Some horses are built “downhill” which makes “going on the forehand” their natural default. Tonka is one of those. His sire was a champion roper, and Tonka inherited the center of gravity of a horse designed to be quick on his feet. But Tonka is a tad long and weak in the loins, so even if he was a cow horse, he’d still have to be kept correctly fit to keep his back from aching. I do dressage with Tonka because it builds the muscles that he needs to stay sound (and I find the communication that comes from this sort of training very rewarding.) It’s okay with me that Tonka isn’t capable of doing the fancy moves of upper level dressage, (that takes a horse with a different build) but he is capable of motoring from behind.
This last year, what with his neck and sacroiliac issues, I wasn’t able to keep Tonka muscled up correctly. To protect the areas that hurt, he developed a muscular bulge on the underside of his neck, and instead of pushing with his quarters, he developed muscles at the front of his shoulders just above his chest. He sagged behind the withers. Given his druthers, Tonka would prefer to walk like this:
See how his back sinks just behind the saddle, and how the neck looks thick on the underside? See how short the stride is behind compared to the front?
To rework his engine, I use my body aids to get him to move more from his quarters. Riding is tactile and the communication is multifaceted. I press my legs against his sides. I use the weight of my seat. How I engage my core, where my elbows rest, and even how firm my pinkies are on the reins, affects how Tonka moves. I keep his front end from going too fast, while I get him to engage his rear.
If you’ve ever had a personal trainer or physical therapist push you to work a weak muscle, you know that this isn’t fun. Tonka complains with ears back and a tail swish. It’s not pretty.

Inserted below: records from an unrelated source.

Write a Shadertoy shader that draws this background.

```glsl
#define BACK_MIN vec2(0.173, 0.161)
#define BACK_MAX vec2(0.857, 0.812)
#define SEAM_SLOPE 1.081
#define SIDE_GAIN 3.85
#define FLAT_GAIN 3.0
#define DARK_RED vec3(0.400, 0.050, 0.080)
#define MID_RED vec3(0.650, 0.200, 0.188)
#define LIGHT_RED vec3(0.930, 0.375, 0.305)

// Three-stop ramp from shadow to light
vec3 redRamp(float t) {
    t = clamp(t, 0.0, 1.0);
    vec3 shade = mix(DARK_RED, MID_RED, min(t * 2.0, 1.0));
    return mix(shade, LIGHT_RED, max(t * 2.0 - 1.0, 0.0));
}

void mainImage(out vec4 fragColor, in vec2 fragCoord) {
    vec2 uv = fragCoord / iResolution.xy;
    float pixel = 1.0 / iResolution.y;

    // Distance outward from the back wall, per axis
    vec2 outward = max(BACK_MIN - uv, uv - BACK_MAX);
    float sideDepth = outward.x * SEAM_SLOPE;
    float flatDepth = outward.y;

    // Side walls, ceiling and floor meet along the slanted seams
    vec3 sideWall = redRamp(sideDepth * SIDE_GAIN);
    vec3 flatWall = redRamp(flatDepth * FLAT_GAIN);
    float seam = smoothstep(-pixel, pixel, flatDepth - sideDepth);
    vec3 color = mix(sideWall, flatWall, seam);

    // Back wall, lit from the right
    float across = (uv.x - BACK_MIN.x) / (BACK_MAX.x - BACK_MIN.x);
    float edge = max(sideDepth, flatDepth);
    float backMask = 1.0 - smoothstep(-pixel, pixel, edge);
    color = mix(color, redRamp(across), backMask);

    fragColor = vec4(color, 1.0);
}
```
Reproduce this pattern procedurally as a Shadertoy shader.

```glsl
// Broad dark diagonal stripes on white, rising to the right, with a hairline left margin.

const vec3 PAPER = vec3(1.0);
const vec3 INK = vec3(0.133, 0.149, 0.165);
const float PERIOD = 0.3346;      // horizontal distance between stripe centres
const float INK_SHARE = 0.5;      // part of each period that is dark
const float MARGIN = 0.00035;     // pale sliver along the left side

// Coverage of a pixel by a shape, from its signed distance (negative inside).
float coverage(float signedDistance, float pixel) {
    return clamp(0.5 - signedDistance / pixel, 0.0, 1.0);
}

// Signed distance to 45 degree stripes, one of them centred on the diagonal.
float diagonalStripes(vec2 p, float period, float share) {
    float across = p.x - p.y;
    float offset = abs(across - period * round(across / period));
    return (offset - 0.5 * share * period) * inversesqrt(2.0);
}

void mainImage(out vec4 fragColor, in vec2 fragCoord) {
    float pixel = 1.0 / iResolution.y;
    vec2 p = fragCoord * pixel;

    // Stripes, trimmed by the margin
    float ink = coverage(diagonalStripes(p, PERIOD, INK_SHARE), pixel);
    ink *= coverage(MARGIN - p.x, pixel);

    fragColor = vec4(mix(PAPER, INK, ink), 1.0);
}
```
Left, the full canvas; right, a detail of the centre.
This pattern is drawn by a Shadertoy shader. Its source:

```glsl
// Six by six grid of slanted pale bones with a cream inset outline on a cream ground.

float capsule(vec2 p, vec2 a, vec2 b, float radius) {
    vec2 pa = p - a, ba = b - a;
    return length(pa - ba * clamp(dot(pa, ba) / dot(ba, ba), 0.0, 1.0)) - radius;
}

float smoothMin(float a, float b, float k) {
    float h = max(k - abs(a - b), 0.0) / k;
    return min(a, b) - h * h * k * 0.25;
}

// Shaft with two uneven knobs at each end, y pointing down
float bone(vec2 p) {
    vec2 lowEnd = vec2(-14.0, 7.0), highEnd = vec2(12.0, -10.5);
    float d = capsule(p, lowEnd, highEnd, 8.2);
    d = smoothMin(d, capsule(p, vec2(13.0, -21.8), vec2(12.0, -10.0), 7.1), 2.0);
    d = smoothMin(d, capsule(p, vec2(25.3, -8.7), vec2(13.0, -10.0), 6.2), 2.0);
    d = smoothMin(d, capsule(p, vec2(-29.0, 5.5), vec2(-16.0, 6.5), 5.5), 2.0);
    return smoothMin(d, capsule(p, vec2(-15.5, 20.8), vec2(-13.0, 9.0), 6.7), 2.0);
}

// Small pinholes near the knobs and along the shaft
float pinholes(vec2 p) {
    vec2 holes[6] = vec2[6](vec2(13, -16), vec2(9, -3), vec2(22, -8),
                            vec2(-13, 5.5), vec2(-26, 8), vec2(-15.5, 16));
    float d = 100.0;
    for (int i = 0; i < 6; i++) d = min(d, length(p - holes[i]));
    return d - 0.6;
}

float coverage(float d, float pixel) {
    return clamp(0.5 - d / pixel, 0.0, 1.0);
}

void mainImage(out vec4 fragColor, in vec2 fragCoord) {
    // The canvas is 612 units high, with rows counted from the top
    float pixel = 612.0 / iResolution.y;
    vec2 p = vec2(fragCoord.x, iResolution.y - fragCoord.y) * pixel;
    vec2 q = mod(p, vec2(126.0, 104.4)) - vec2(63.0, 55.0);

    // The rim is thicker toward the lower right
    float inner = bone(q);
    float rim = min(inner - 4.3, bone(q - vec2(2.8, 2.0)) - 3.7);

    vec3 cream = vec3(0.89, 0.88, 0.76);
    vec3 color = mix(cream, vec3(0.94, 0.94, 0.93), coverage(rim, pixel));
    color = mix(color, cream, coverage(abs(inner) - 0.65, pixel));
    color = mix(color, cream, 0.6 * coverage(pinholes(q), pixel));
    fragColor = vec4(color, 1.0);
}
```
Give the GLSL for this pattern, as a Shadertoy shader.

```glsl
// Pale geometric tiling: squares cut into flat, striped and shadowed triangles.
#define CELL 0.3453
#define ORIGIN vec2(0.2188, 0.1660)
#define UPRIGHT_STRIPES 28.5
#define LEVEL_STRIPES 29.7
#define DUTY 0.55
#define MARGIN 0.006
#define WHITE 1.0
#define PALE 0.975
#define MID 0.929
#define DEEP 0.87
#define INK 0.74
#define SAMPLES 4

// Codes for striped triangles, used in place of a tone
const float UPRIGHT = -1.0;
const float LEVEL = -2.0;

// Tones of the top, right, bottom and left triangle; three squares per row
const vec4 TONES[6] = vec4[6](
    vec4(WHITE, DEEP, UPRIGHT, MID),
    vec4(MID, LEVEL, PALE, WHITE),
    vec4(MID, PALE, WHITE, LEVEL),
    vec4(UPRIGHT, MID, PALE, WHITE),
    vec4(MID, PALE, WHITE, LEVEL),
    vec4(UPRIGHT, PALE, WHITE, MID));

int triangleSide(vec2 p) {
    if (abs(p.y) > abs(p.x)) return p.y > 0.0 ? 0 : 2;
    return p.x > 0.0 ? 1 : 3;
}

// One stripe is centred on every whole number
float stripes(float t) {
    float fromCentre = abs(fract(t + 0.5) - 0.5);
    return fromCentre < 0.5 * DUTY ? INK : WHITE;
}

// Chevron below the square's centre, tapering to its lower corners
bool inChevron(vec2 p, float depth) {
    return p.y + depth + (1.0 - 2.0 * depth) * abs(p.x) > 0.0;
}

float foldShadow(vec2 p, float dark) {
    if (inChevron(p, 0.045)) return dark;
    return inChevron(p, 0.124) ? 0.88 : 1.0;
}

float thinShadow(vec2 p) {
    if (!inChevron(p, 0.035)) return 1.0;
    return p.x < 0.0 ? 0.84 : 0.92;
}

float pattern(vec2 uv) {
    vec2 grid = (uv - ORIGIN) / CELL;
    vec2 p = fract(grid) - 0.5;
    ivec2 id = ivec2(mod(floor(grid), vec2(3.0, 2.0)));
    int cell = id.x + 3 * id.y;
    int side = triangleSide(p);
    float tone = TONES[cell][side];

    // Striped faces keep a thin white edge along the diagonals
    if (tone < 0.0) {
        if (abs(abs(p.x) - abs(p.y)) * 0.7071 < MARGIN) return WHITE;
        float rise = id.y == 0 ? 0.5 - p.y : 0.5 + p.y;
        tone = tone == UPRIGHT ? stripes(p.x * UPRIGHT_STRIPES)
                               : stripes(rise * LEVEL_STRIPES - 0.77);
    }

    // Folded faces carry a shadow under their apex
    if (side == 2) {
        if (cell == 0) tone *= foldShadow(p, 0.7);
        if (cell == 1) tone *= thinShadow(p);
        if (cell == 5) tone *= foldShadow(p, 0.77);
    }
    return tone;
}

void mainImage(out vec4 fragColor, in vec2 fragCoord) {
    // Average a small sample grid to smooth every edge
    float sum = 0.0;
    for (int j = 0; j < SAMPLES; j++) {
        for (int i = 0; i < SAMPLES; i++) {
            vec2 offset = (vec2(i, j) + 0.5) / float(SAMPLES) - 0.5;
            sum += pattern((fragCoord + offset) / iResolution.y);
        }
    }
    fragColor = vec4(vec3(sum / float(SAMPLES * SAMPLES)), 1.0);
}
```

But I know how to avoid a fight, and how to make the movement feel good for him. At first it was enough to get a swinging walk, with the sort of hock engagement and balanced neck that you see in this photo.
The walk is a work-in-progress. I’m continuing to shorten the stride in front, while adding energy from the rear.
We’ve been working on the trot, too.
At first we had to stop frequently to both rest, and to confirm with rewards that this balanced movement is the goal.
Now Tonka is able to to go longer stretches, and enjoy the flow, before taking a break. We still have work to do on the walk and trot, but we’ve recently added the canter.
Here you can see how heavy Tonka is on the forehand. Going like this isn’t good for him.
It’s hard work to build up muscles, but Tonka is listening and trying.
I’ve started taking lessons again. It’s good to have another eye on us and expert advice. Here Tonka has gone behind the vertical – he’s trying out the idea that maybe doing that will make the work easier. I urge him on, and send his nose forward.
We get this. Which is ideal. What comes next is a good boy! and a cookie.
It’s not all boring circles in the ring. Now that the weather is lovely, we’re also getting out and cross-training on hills and uneven ground. This was today’s view.
But even on the trail, I keep Tonka using his engine. It’s hard work! But there’s plenty of relaxation to counter all of that effort. Lucky horse, he has a sandy turn-out for a roll and a snooze.